### [Given entries]
········

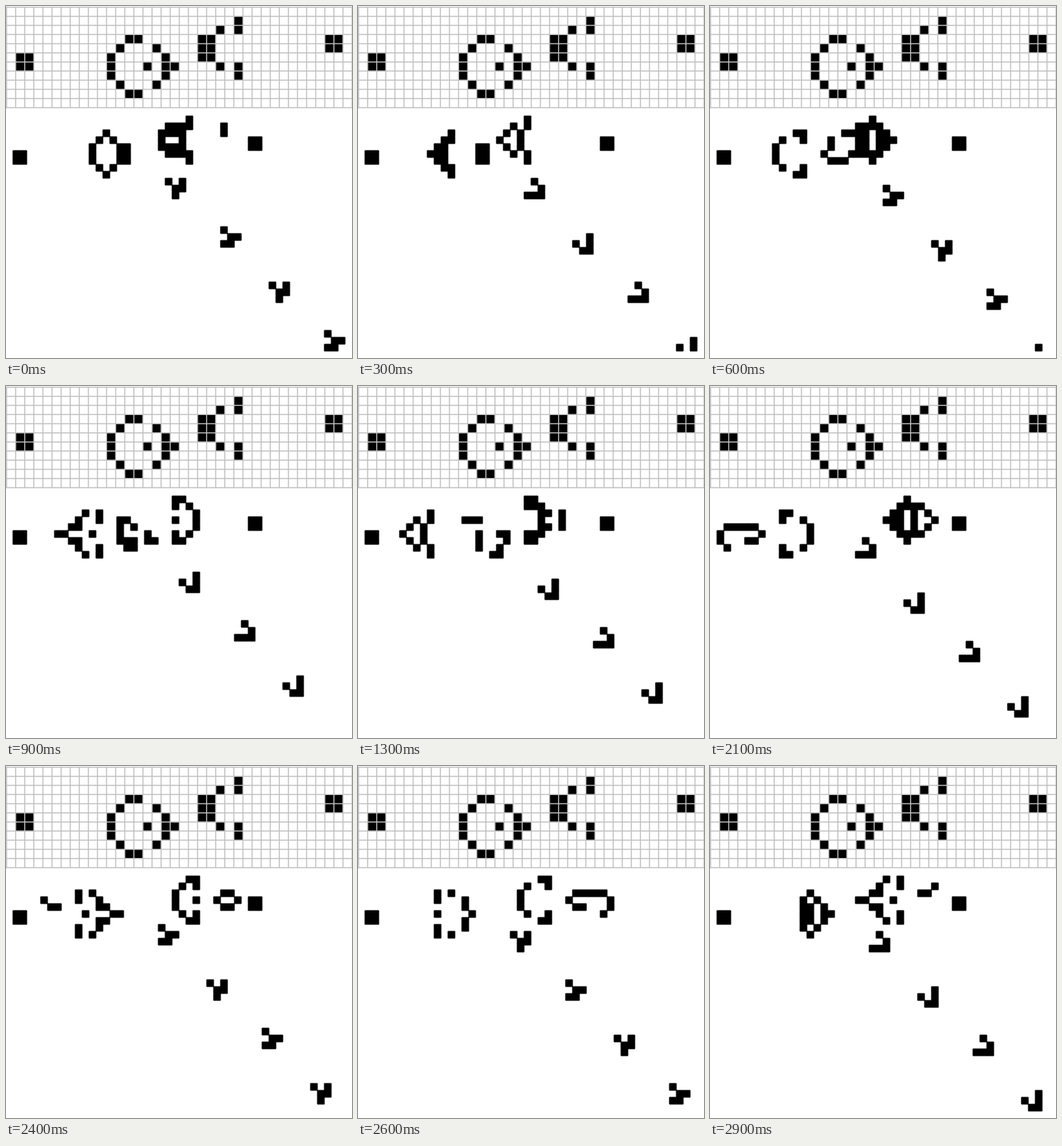
Write an HTML page with a canvas that moves like this. It is 500 px wide and 509 px high and loops after 3 s.

```html
<!DOCTYPE html>
<html lang="en">
<head>
<meta charset="utf-8">
<title>Glider gun</title>
<style>
  html, body { margin: 0; width: 100%; height: 100%; overflow: hidden; background: #fff; }
  canvas { display: block; }
</style>
</head>
<body>
<canvas id="stage" width="500" height="509"></canvas>
<script>
const ctx = document.getElementById('stage').getContext('2d');

const SIZE = 72, PAD = 4;
const PERIOD = 30, STEP = 100;
// Generations until the glider stream fills the view and the loop's first pose is reached.
const WARMUP = 4 * PERIOD - 2;

const at = (col, row) => (row + PAD) * SIZE + col + PAD;

const block = (col, row) => [[col, row], [col + 1, row], [col, row + 1], [col + 1, row + 1]];

// Columns listed by distance from a horizontal axis, reflected to both sides.
const mirror = (axis, columns) => columns.flatMap((cols, d) =>
  cols.flatMap(col => d ? [[col, axis - d], [col, axis + d]] : [[col, axis]]));

// Two queen bee shuttles, each held by a block at its outer end.
const gun = blockShift => [
  ...block(1, 5 + blockShift),
  ...mirror(6, [[11, 15, 17, 18], [11, 17], [12, 16], [13, 14]]),
  ...mirror(4, [[21, 22], [21, 22], [23, 25], [25]]),
  ...block(35, 3 + blockShift)
];

function step(grid) {
  const next = new Uint8Array(grid.length);
  for (let y = 1; y < SIZE - 1; y++) {
    for (let x = 1; x < SIZE - 1; x++) {
      const i = y * SIZE + x;
      let n = -grid[i];
      for (let dy = -SIZE; dy <= SIZE; dy += SIZE) {
        n += grid[i + dy - 1] + grid[i + dy] + grid[i + dy + 1];
      }
      next[i] = n === 3 || (n === 2 && grid[i]) ? 1 : 0;
    }
  }
  return next;
}

function buildCycle() {
  let grid = new Uint8Array(SIZE * SIZE);
  for (const [col, row] of gun(1)) grid[at(col, row)] = 1;
  for (let i = 0; i < WARMUP; i++) grid = step(grid);
  const cycle = [];
  for (let i = 0; i < PERIOD; i++) {
    cycle.push(grid);
    grid = step(grid);
  }
  return cycle;
}

function drawSeed() {
  const w = 13.14, h = 13.2, x0 = 0.8, y0 = 1.7;
  ctx.fillStyle = '#000';
  for (const [col, row] of gun(0)) ctx.fillRect(x0 + col * w, y0 + row * h, w, h);
  ctx.strokeStyle = '#c0c0c0';
  ctx.lineWidth = 1.5;
  ctx.beginPath();
  for (let i = 0; i <= 38; i++) {
    ctx.moveTo(x0 + i * w, y0 - 0.75);
    ctx.lineTo(x0 + i * w, y0 + 11 * h);
  }
  for (let i = 0; i <= 11; i++) {
    ctx.moveTo(0, y0 + i * h);
    ctx.lineTo(500, y0 + i * h);
  }
  ctx.stroke();
}

function drawLife(grid) {
  ctx.clearRect(0, 150, 500, 359);
  ctx.fillStyle = '#000';
  ctx.beginPath();
  for (let row = 1; row <= 34; row++) {
    for (let col = 0; col <= 48; col++) {
      if (grid[at(col, row)]) ctx.roundRect(col * 10 - 0.5, row * 10 + 148.5, 11, 11, 1);
    }
  }
  ctx.fill();
}

const cycle = buildCycle();
let shown = -1;

function tick() {
  const gen = Math.floor(performance.now() / STEP) % PERIOD;
  if (gen !== shown) drawLife(cycle[shown = gen]);
  requestAnimationFrame(tick);
}

drawSeed();
tick();
</script>
</body>
</html>
```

········

### [Required action]
Everything in the records except the pictures should be retyped exactly.

### [Response below]
Write an HTML page with a canvas that moves like this. It is 500 px wide and 509 px high and loops after 3 s.

```html
<!DOCTYPE html>
<html lang="en">
<head>
<meta charset="utf-8">
<title>Glider gun</title>
<style>
  html, body { margin: 0; width: 100%; height: 100%; overflow: hidden; background: #fff; }
  canvas { display: block; }
</style>
</head>
<body>
<canvas id="stage" width="500" height="509"></canvas>
<script>
const ctx = document.getElementById('stage').getContext('2d');

const SIZE = 72, PAD = 4;
const PERIOD = 30, STEP = 100;
// Generations until the glider stream fills the view and the loop's first pose is reached.
const WARMUP = 4 * PERIOD - 2;

const at = (col, row) => (row + PAD) * SIZE + col + PAD;

const block = (col, row) => [[col, row], [col + 1, row], [col, row + 1], [col + 1, row + 1]];

// Columns listed by distance from a horizontal axis, reflected to both sides.
const mirror = (axis, columns) => columns.flatMap((cols, d) =>
  cols.flatMap(col => d ? [[col, axis - d], [col, axis + d]] : [[col, axis]]));

// Two queen bee shuttles, each held by a block at its outer end.
const gun = blockShift => [
  ...block(1, 5 + blockShift),
  ...mirror(6, [[11, 15, 17, 18], [11, 17], [12, 16], [13, 14]]),
  ...mirror(4, [[21, 22], [21, 22], [23, 25], [25]]),
  ...block(35, 3 + blockShift)
];

function step(grid) {
  const next = new Uint8Array(grid.length);
  for (let y = 1; y < SIZE - 1; y++) {
    for (let x = 1; x < SIZE - 1; x++) {
      const i = y * SIZE + x;
      let n = -grid[i];
      for (let dy = -SIZE; dy <= SIZE; dy += SIZE) {
        n += grid[i + dy - 1] + grid[i + dy] + grid[i + dy + 1];
      }
      next[i] = n === 3 || (n === 2 && grid[i]) ? 1 : 0;
    }
  }
  return next;
}

function buildCycle() {
  let grid = new Uint8Array(SIZE * SIZE);
  for (const [col, row] of gun(1)) grid[at(col, row)] = 1;
  for (let i = 0; i < WARMUP; i++) grid = step(grid);
  const cycle = [];
  for (let i = 0; i < PERIOD; i++) {
    cycle.push(grid);
    grid = step(grid);
  }
  return cycle;
}

function drawSeed() {
  const w = 13.14, h = 13.2, x0 = 0.8, y0 = 1.7;
  ctx.fillStyle = '#000';
  for (const [col, row] of gun(0)) ctx.fillRect(x0 + col * w, y0 + row * h, w, h);
  ctx.strokeStyle = '#c0c0c0';
  ctx.lineWidth = 1.5;
  ctx.beginPath();
  for (let i = 0; i <= 38; i++) {
    ctx.moveTo(x0 + i * w, y0 - 0.75);
    ctx.lineTo(x0 + i * w, y0 + 11 * h);
  }
  for (let i = 0; i <= 11; i++) {
    ctx.moveTo(0, y0 + i * h);
    ctx.lineTo(500, y0 + i * h);
  }
  ctx.stroke();
}

function drawLife(grid) {
  ctx.clearRect(0, 150, 500, 359);
  ctx.fillStyle = '#000';
  ctx.beginPath();
  for (let row = 1; row <= 34; row++) {
    for (let col = 0; col <= 48; col++) {
      if (grid[at(col, row)]) ctx.roundRect(col * 10 - 0.5, row * 10 + 148.5, 11, 11, 1);
    }
  }
  ctx.fill();
}

const cycle = buildCycle();
let shown = -1;

function tick() {
  const gen = Math.floor(performance.now() / STEP) % PERIOD;
  if (gen !== shown) drawLife(cycle[shown = gen]);
  requestAnimationFrame(tick);
}

drawSeed();
tick();
</script>
</body>
</html>
```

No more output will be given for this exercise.